== Segment start ==

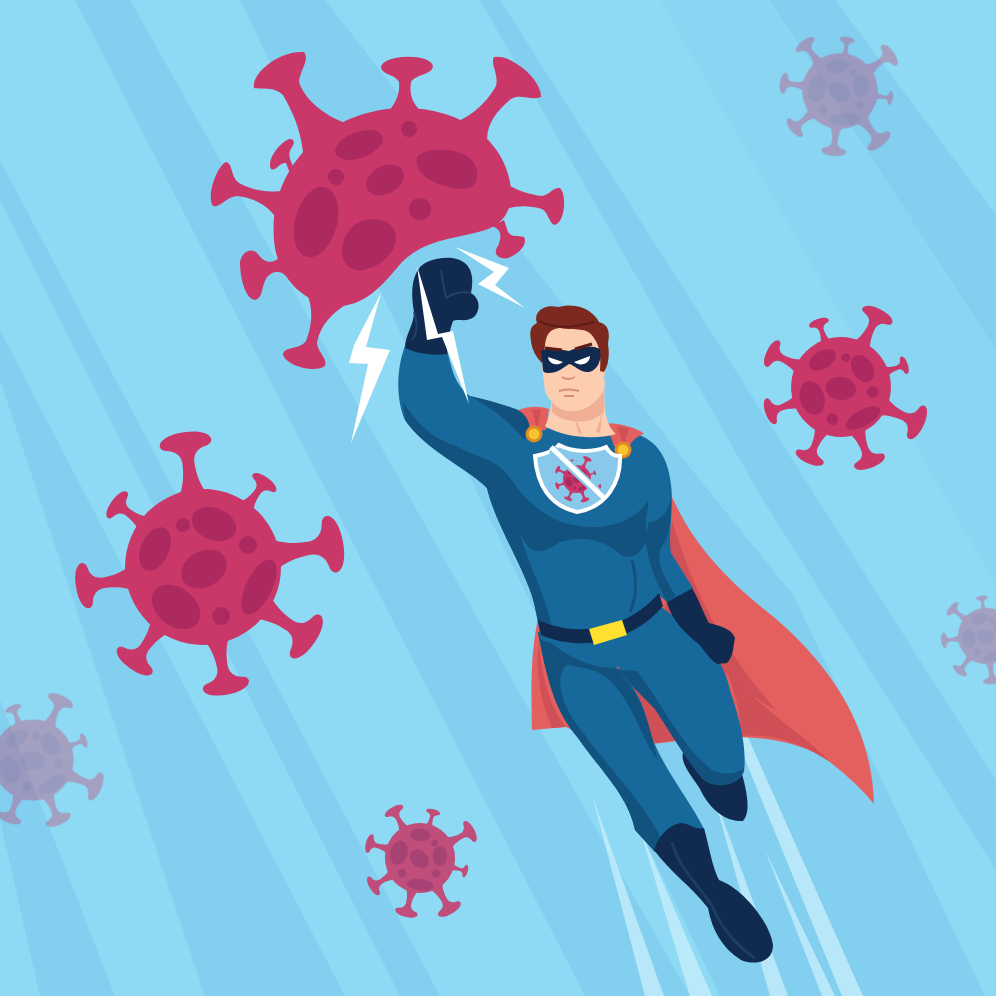
<!DOCTYPE html>
<html lang="en">
<head>
<meta charset="utf-8">
<title>Superhero fighting viruses</title>
<style>
:root{--sky:#82cff0;--ray:#8edaf4;--virus:#c93868;--spot:#ac2a60;--suit:#18699b;--shade:#11527f;--navy:#102b4f;--cape:#e4605f;--fold:#cf5157;--skin:#fdcdb0;--skin-shade:#f0ae92;--hair:#7c2a1f;--gold:#f7c52f}
html,body{margin:0;overflow:hidden}
body{width:996px;height:996px;background:var(--sky)}
svg{display:block}
.ray{fill:var(--ray)}
.virus{fill:var(--virus)}
.spot{fill:var(--spot)}
.suit{fill:var(--suit)}
.shade{fill:var(--shade)}
.navy{fill:var(--navy)}
.cape{fill:var(--cape)}
.fold{fill:var(--fold)}
.skin{fill:var(--skin)}
.skin-shade{fill:var(--skin-shade)}
.hair{fill:var(--hair)}
.white{fill:#fff}
.speed{fill:#c9f0fb;opacity:.75}
.far{opacity:.36}
.mid{opacity:.86}
.clasp{fill:var(--gold);stroke:#e08a25;stroke-width:3}
</style>
</head>
<body>
<svg width="996" height="996" viewBox="0 0 996 996" role="img" aria-label="A masked superhero punches a giant virus">
<defs>
<path id="spike" d="M-19 10C-9-4-6-18-6-32Q-7-44-21-46C-31-49-27-62 0-62C27-62 31-49 21-46Q7-44 6-32C6-18 9-4 19 10Z"/>
<g id="virus">
<g class="virus">
<circle r="78"/>
<use href="#spike" transform="rotate(-8) translate(0 -74)"/>
<use href="#spike" transform="rotate(36) translate(0 -76) scale(.55)"/>
<use href="#spike" transform="rotate(80) translate(0 -74) scale(1.1)"/>
<use href="#spike" transform="rotate(124) translate(0 -74) scale(.98)"/>
<use href="#spike" transform="rotate(169) translate(0 -74) scale(.9)"/>
<use href="#spike" transform="rotate(216) translate(0 -74) scale(.82)"/>
<use href="#spike" transform="rotate(261) translate(0 -74) scale(.88)"/>
<use href="#spike" transform="rotate(306) translate(0 -74) scale(.62)"/>
</g>
<g class="spot">
<ellipse cx="11" cy="-43" rx="23" ry="16" transform="rotate(22 11 -43)"/>
<ellipse cx="1" cy="2" rx="24" ry="18" transform="rotate(-28 1 2)"/>
<ellipse cx="-48" cy="-18" rx="14" ry="23" transform="rotate(24 -48 -18)"/>
<ellipse cx="-27" cy="40" rx="27" ry="19" transform="rotate(38 -27 40)"/>
<ellipse cx="56" cy="20" rx="13" ry="30" transform="rotate(26 56 20)"/>
<circle cx="45" cy="-22" r="9"/><circle cx="18" cy="49" r="9"/><circle cx="-20" cy="-42" r="7"/>
</g>
</g>
</defs>

<g id="sky-rays">
<rect width="996" height="996" fill="#82cff0"/>
<g class="ray">
<path d="M0 0H75L585 996H440L0 160Z"/>
<path d="M130 0H240L720 996H690Z"/>
<path d="M325 0H480L870 690L700 480Z"/>
<path d="M500 0H660L996 585V780Z"/>
<path d="M0 200L400 996H345L0 330Z"/>
<path d="M0 380L205 996H115L0 700Z"/>
<path d="M610 0H770L996 350V640Z" opacity=".6"/>
<path d="M835 0H996V215Z"/>
<path d="M700 400L996 870V996H985Z"/>
<path d="M0 820L40 996H0Z"/>
</g>
</g>

<g id="distant-viruses" class="far">
<use href="#virus" transform="translate(840 91) rotate(62) scale(.485)"/>
<use href="#virus" transform="translate(33 760) rotate(33) scale(.52)"/>
<use href="#virus" transform="translate(986 636) rotate(48) scale(.36)"/>
</g>
<g id="near-viruses">
<use href="#virus" transform="translate(203 567)"/>
<use href="#virus" transform="translate(841 387) rotate(35) scale(.64)"/>
<use class="mid" href="#virus" transform="translate(420 858) rotate(70) scale(.45)"/>
</g>

<g id="crushed-virus">
<g class="virus">
<path d="M274 240C268 165 330 108 405 108C470 108 512 150 511 196C510 215 500 226 482 231C448 240 425 240 402 262C385 282 368 304 341 306C305 306 277 278 274 240Z"/>
<path d="M303 152C300 125 290 108 283 95C274 86 262 90 254 88C251 73 280 50 304 52C310 60 300 70 299 82C304 98 322 115 348 124Z"/>
<path d="M388 112C397 102 400 92 399 82C395 74 382 75 381 67C384 54 430 53 433 66C432 75 416 74 411 82C409 94 412 104 424 114Z"/>
<path d="M452 124C475 115 488 100 496 86C499 74 490 64 494 57C512 54 542 80 541 97C531 101 520 93 511 99C495 112 484 128 488 146Z"/>
<path d="M502 180C514 190 528 194 542 196C551 194 553 187 560 188C567 195 565 222 555 225C549 224 549 213 542 209C528 205 512 205 500 212Z"/>
<path d="M492 226C502 230 502 236 498 246C492 254 499 260 508 258C519 254 528 244 524 237C518 235 512 238 508 232L504 220Z"/>
<path d="M294 168C290 160 287 154 292 147C296 142 293 137 287 140C277 146 267 160 271 169C276 172 279 162 286 163L291 176Z"/>
<path d="M286 190C268 194 252 190 239 183C230 176 233 163 226 162C217 166 206 196 213 206C221 208 225 197 237 196C254 198 268 205 276 218Z"/>
<path d="M279 258C270 265 264 262 257 253C250 247 242 252 240 262C240 280 246 299 255 300C264 298 261 284 268 276C275 270 281 270 288 278Z"/>
<path d="M306 292C314 308 312 326 306 341C300 350 283 346 283 355C288 367 316 373 325 366C328 358 317 352 317 342C321 324 333 312 350 302Z"/>
</g>
<g class="spot">
<ellipse cx="316" cy="222" rx="21" ry="36" transform="rotate(15 316 222)"/>
<ellipse cx="359" cy="145" rx="25" ry="13" transform="rotate(-20 359 145)"/>
<ellipse cx="385" cy="180" rx="20" ry="14" transform="rotate(-28 385 180)"/>
<path d="M417 157C425 146 460 147 472 160C482 173 478 189 462 189C444 188 412 178 417 157Z"/>
<path d="M342 250C344 225 365 214 385 221C401 229 398 248 386 258C370 274 342 277 342 250Z"/>
<circle cx="336" cy="177" r="8"/><circle cx="409" cy="129" r="8"/><circle cx="420" cy="209" r="11"/>
</g>
</g>

<g id="speed-lines" class="speed">
<path d="M592 795L664 996H645Z"/><path d="M640 830L712 996H690Z"/><path d="M712 790L788 996H770Z"/><path d="M735 735H747L863 996H842Z"/><path d="M765 850L835 996H822Z"/>
</g>

<g id="cape">
<path class="cape" d="M540 610C530 650 531 690 532 730L566 727C600 745 640 746 670 742C720 734 790 732 830 762Q858 784 874 804C872 730 835 670 775 618C720 575 690 540 668 488L600 560Z"/>
<path class="fold" d="M672 520C690 580 715 640 776 710C745 695 700 650 665 610Z"/>
<path class="fold" d="M720 655C735 690 742 715 740 736Q785 732 830 762C800 730 750 705 720 655Z"/>
<path class="fold" d="M616 668C630 700 645 725 655 743L690 738L650 670Z"/>
<path class="fold" d="M539 640C541 680 552 710 566 727L552 728C540 700 535 670 539 640Z"/>
</g>

<g id="hero">
<g id="rear-leg">
<path class="navy" d="M683 752C680 764 692 776 700 789C710 810 726 822 743 821C751 812 747 792 742 774L712 782C700 776 692 762 683 752Z"/>
<path class="suit" d="M612 660L660 606C692 630 722 650 730 690C740 720 747 748 744 772C737 787 712 789 702 778C688 762 670 732 655 709Z"/>
<path class="shade" d="M612 666C622 672 632 670 637 671C660 700 680 745 712 770Q730 778 744 768C741 787 712 789 702 778C688 762 670 732 655 709Z"/>
</g>
<g id="front-leg">
<path class="suit" d="M538 632C548 685 556 712 578 738C600 770 628 795 635 830L655 852L704 829C690 800 658 762 649 728C643 700 632 682 616 668L655 640L640 615Z"/>
<path class="shade" d="M538 632C548 685 556 712 578 738C600 770 628 795 635 830L655 852L662 840C642 800 610 770 585 735C563 710 553 680 566 665C590 668 606 672 618 690C636 712 642 740 658 760C650 735 648 700 616 668C585 668 560 652 538 632Z"/>
<path class="navy" d="M654 850C658 838 668 824 682 823C690 824 696 830 704 828C710 850 712 866 719 880C742 888 770 922 773 945C773 962 756 966 741 960C722 948 712 930 708 908C690 885 670 872 654 850Z"/>
<path d="M672 842C680 870 695 880 712 906C720 925 735 945 755 958" fill="none" stroke="#1b3d66" stroke-width="3"/>
</g>
<path id="free-fist" class="navy" d="M667 603C672 592 682 588 692 588C699 600 704 614 709 623C720 626 731 628 735 638C733 646 734 656 727 663L717 664C706 656 702 646 696 642C684 632 672 620 667 603Z"/>
<g id="torso">
<path class="suit" d="M405 346C396 370 396 400 405 420C425 450 470 470 487 488C497 530 530 575 536 612L541 640Q600 660 661 610L660 596L667 602L693 588L671 553C668 540 674 505 671 485C668 455 655 438 630 432L545 428C530 414 505 405 470 396C455 385 452 370 447 350Z"/>
<path class="shade" d="M405 420C425 450 470 470 487 488C497 530 530 575 536 612L538 622L552 628C546 595 526 560 520 532C530 560 545 552 560 542C585 535 605 540 622 556C637 560 645 548 648 535C642 520 650 510 648 500C635 524 600 530 580 526C550 524 524 500 508 475C494 458 478 458 456 446C430 438 415 420 403 402Z"/>
<path class="shade" d="M470 396C495 402 520 408 536 420L524 440C514 426 495 410 470 396Z"/>
<path class="shade" d="M671 488C672 510 662 520 648 523L646 545C650 570 658 585 667 602L676 596C662 575 656 560 661 548C672 535 671 510 671 488Z"/>
<path class="suit" d="M540 560C560 535 600 540 621 560C634 585 620 615 600 626Q570 634 552 626C552 604 538 585 540 560Z"/>
<path d="M632 560Q640 590 630 612" fill="none" stroke="#11527f" stroke-width="3"/>
</g>
<g id="belt">
<path class="navy" d="M538 620C575 637 625 632 659 593L663 606C632 643 580 652 541 635Z"/>
<path d="M589 629L622 620L627 635L594 645Z" fill="#ffe02f"/>
</g>
<g id="raised-fist">
<path class="navy" d="M405 348C405 335 414 325 414 312C411 295 411 278 420 267C430 257 455 254 466 264C475 273 472 288 471 293C480 298 481 310 474 317C466 323 458 318 453 321C449 332 448 342 447 354Q425 357 405 348Z"/>
<path d="M446 298Q458 290 471 293M441 270Q443 283 446 298M414 312Q420 330 412 340" fill="none" stroke="#1f426c" stroke-width="2"/>
</g>
<g id="cape-collar">
<path class="cape" d="M518 410Q534 404 549 409L546 430L530 432C530 423 527 415 518 410Z"/>
<path class="cape" d="M606 423C624 424 638 428 644 434C634 437 630 444 628 450L614 446Z"/>
<path class="fold" d="M532 409L537 430L541 410ZM617 426L624 446L629 428Z"/>
<circle class="clasp" cx="534" cy="434" r="7"/><circle class="clasp" cx="623" cy="450" r="7"/>
</g>
<g id="head">
<path class="skin" d="M552 390C552 405 550 417 545 426C565 438 595 440 616 434C606 425 603 410 605 380Z"/>
<path class="skin-shade" d="M552 402C563 416 590 416 604 390L604 412C590 426 565 424 552 412ZM579 434L574 417L582 433ZM596 432L602 414L600 433Z"/>
<path class="skin" d="M541 335C540 360 544 380 545 391C549 404 564 411 577 409C592 406 603 390 605 372C609 360 608 340 602 326L558 318Z"/>
<path class="hair" d="M531 341C529 330 531 326 537 323C533 312 544 304 558 307C580 301 595 313 599 322C609 325 610 332 608 344C610 356 608 366 604 372L600 371C601 358 600 346 594 338C587 326 575 331 560 328C548 329 546 337 545 346L542 363C536 357 532 350 531 341Z"/>
<path d="M539 321Q560 332 594 322" fill="none" stroke="#5d1c18" stroke-width="2"/>
<path class="navy" d="M541 351C550 346 560 350 569 351C580 346 592 345 600 349C602 360 598 370 589 372C580 373 575 365 569 364C563 368 558 373 548 373Q543 373 543 370Z"/>
<path class="white" d="M548 357L563 362C558 366 549 365 548 357ZM574 362L590 356C590 364 580 367 574 362Z"/>
<path d="M545 348L562 350M575 349L592 344" stroke="#5d1c18" stroke-width="3"/>
<path d="M562 377Q568 381 575 377M559 391Q568 388 579 391M564 396H574" fill="none" stroke="#d78d78" stroke-width="2"/>
</g>
<g id="chest-emblem">
<path d="M535 456C546 454 554 451 559 445C572 452 592 453 606 447C610 454 614 456 620 456C621 482 607 507 577 512C550 506 537 485 535 456Z" fill="#88c8eb" stroke="#fff" stroke-width="4"/>
<use href="#virus" transform="translate(577 479) rotate(35) scale(.18)"/>
<path d="M552 449L603 497" stroke="#88c8eb" stroke-width="9"/><path d="M551 447L604 498" stroke="#fff" stroke-width="5"/>
</g>
</g>

<g id="lightning" class="white">
<path d="M381 293L354 345L349 363L368 364L351 443L390 350L366 347Z"/>
<path d="M417 266L427 340L442 337L469 404L453 331L438 334Z"/>
<path d="M455 247L494 272L478 284L525 308L495 285L509 268Z"/>
</g>
</svg>
</body>
</html>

== Segment end ==

Exercise aim
In the entries above, locate every line with the word "stroke" and copy it.

Problem solution
.clasp{fill:var(--gold);stroke:#e08a25;stroke-width:3}
<path d="M672 842C680 870 695 880 712 906C720 925 735 945 755 958" fill="none" stroke="#1b3d66" stroke-width="3"/>
<path d="M632 560Q640 590 630 612" fill="none" stroke="#11527f" stroke-width="3"/>
<path d="M446 298Q458 290 471 293M441 270Q443 283 446 298M414 312Q420 330 412 340" fill="none" stroke="#1f426c" stroke-width="2"/>
<path d="M539 321Q560 332 594 322" fill="none" stroke="#5d1c18" stroke-width="2"/>
<path d="M545 348L562 350M575 349L592 344" stroke="#5d1c18" stroke-width="3"/>
<path d="M562 377Q568 381 575 377M559 391Q568 388 579 391M564 396H574" fill="none" stroke="#d78d78" stroke-width="2"/>
<path d="M535 456C546 454 554 451 559 445C572 452 592 453 606 447C610 454 614 456 620 456C621 482 607 507 577 512C550 506 537 485 535 456Z" fill="#88c8eb" stroke="#fff" stroke-width="4"/>
<path d="M552 449L603 497" stroke="#88c8eb" stroke-width="9"/><path d="M551 447L604 498" stroke="#fff" stroke-width="5"/>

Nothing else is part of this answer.